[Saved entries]
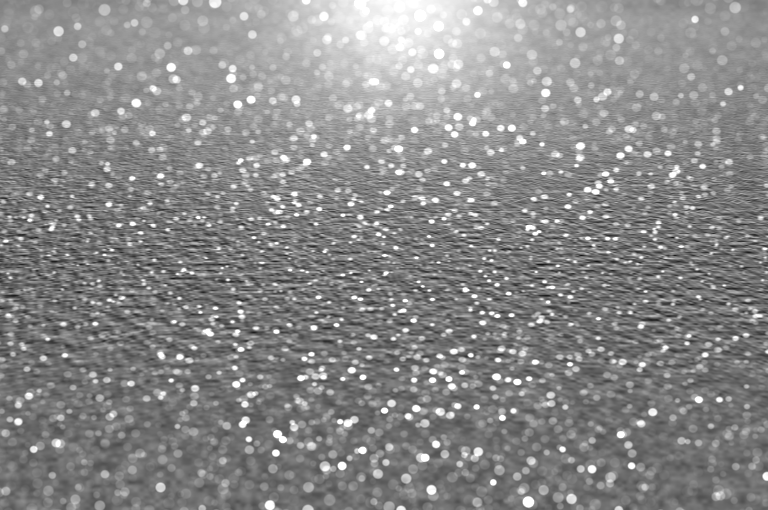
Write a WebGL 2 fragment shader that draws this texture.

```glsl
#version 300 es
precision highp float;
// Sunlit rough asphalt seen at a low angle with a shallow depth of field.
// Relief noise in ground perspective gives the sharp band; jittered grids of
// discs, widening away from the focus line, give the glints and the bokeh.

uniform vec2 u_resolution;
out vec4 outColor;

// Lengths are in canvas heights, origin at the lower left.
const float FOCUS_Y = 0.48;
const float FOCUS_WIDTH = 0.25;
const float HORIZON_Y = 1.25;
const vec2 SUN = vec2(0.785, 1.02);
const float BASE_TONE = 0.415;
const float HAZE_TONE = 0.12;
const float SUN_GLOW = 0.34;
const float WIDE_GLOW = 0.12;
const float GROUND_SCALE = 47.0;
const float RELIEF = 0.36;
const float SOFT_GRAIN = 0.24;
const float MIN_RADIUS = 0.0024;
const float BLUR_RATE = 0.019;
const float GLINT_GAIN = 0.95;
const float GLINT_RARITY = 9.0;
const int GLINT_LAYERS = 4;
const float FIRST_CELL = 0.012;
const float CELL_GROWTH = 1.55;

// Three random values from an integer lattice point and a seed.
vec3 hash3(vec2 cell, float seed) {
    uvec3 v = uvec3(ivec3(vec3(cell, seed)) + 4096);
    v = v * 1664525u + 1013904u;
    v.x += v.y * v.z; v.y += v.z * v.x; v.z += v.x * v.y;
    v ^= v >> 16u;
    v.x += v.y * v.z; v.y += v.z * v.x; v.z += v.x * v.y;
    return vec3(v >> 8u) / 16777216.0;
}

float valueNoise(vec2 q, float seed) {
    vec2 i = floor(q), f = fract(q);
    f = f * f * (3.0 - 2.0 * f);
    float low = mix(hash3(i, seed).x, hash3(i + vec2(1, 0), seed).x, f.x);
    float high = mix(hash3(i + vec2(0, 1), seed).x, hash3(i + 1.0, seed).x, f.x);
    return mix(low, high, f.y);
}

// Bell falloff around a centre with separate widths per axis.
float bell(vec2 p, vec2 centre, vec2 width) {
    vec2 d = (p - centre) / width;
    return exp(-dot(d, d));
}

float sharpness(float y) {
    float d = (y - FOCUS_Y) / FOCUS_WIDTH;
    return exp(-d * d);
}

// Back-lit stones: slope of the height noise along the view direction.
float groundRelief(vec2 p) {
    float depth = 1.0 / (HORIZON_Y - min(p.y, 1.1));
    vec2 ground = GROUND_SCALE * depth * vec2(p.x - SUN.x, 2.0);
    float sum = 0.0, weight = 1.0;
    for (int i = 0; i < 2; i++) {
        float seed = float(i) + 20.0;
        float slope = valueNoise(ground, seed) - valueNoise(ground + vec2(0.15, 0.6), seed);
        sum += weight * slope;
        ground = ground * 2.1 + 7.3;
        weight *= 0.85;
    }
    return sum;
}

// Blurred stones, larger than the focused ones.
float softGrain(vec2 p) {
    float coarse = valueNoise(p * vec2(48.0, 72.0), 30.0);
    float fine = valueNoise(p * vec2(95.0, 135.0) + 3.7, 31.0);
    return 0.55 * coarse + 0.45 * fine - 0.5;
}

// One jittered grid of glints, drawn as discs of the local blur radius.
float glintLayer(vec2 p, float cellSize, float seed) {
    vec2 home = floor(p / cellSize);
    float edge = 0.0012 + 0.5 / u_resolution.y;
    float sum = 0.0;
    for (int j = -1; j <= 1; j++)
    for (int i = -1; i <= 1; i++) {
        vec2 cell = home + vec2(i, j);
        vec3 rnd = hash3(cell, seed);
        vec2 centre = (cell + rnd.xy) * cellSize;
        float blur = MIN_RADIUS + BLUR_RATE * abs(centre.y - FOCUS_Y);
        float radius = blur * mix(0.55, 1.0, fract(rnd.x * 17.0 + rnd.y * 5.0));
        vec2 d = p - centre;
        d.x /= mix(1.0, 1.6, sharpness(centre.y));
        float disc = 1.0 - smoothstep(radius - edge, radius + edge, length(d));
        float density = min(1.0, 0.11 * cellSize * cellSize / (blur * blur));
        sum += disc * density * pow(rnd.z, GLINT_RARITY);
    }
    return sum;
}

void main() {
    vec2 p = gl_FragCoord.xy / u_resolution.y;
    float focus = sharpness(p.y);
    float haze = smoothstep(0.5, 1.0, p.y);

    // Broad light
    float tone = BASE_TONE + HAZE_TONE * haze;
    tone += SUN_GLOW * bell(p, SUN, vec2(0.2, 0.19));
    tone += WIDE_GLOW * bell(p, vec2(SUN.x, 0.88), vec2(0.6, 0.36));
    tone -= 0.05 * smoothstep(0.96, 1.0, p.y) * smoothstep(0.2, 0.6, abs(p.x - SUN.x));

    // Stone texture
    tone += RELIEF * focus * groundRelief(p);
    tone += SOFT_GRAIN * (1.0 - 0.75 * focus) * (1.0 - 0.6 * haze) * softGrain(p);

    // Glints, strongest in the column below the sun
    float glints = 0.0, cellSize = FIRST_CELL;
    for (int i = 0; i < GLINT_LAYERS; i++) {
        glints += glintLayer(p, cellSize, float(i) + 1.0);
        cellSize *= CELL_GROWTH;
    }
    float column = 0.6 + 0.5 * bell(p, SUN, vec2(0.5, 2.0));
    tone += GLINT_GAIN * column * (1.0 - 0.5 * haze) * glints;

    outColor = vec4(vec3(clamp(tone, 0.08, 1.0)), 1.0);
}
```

==

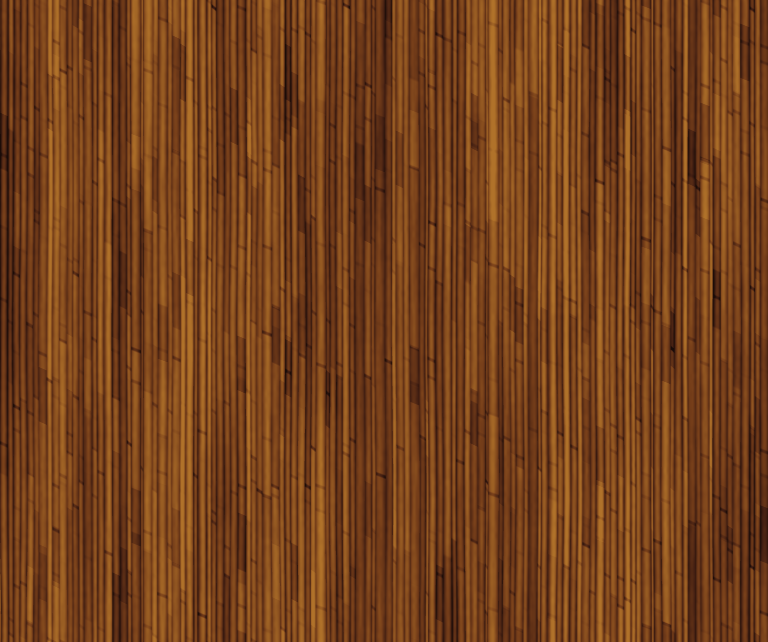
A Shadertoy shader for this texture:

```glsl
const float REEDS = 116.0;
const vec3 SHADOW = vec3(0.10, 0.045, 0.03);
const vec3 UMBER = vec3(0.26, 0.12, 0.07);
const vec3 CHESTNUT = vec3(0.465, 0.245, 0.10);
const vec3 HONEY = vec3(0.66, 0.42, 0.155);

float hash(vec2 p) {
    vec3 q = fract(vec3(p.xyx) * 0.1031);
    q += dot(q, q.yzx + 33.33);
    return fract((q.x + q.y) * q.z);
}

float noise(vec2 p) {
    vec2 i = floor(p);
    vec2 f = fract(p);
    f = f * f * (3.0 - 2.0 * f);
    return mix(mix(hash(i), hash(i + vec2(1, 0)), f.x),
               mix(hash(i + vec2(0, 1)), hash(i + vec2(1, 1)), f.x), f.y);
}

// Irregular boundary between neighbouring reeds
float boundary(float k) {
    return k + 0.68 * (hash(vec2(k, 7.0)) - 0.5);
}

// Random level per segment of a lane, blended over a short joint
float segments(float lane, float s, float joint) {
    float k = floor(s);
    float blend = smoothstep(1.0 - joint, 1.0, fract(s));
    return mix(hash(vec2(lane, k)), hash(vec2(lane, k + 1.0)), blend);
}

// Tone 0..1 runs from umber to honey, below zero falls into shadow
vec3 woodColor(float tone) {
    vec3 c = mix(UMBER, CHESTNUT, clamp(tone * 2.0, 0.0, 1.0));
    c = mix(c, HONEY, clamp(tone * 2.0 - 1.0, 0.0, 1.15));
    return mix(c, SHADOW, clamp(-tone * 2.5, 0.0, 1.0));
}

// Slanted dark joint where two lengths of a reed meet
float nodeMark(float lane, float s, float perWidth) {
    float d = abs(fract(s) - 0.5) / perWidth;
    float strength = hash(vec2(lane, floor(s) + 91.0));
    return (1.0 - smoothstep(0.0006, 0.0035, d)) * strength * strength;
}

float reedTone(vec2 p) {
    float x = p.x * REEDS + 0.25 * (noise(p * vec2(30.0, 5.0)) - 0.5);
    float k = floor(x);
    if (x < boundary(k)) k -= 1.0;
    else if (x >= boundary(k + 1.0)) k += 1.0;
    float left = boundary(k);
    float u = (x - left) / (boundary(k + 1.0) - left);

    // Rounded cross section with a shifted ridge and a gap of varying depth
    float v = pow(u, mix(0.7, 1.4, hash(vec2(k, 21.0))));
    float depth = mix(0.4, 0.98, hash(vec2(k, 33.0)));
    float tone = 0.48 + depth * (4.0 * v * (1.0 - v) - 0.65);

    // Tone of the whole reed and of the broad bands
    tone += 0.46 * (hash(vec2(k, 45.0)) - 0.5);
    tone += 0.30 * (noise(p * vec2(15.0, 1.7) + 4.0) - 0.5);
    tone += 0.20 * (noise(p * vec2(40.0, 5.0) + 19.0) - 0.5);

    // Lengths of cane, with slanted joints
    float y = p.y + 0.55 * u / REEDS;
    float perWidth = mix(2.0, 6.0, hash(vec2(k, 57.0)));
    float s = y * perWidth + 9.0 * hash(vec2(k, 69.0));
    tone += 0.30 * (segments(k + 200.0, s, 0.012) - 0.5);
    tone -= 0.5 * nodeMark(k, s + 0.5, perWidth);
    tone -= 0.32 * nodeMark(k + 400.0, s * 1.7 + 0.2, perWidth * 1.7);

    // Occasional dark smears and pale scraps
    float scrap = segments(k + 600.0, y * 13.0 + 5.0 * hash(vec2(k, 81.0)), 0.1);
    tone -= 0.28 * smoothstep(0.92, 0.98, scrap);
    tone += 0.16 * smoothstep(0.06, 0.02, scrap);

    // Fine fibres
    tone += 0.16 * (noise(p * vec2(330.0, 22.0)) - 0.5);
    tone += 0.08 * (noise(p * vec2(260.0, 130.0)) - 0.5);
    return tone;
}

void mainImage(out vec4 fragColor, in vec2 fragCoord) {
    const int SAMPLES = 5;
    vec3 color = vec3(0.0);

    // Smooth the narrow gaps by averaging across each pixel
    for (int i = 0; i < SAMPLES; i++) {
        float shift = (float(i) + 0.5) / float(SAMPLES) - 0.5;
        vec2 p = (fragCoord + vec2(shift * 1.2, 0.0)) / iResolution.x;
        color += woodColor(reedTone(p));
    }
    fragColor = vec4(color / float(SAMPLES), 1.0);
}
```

▸ EXERCISE DIRECTIONS
Which of the lines above contain "floor"? Return them all.

▸ OUTPUT OF THE EXERCISE
    vec2 i = floor(q), f = fract(q);
    vec2 home = floor(p / cellSize);
    vec2 i = floor(p);
    float k = floor(s);
    float strength = hash(vec2(lane, floor(s) + 91.0));
    float k = floor(x);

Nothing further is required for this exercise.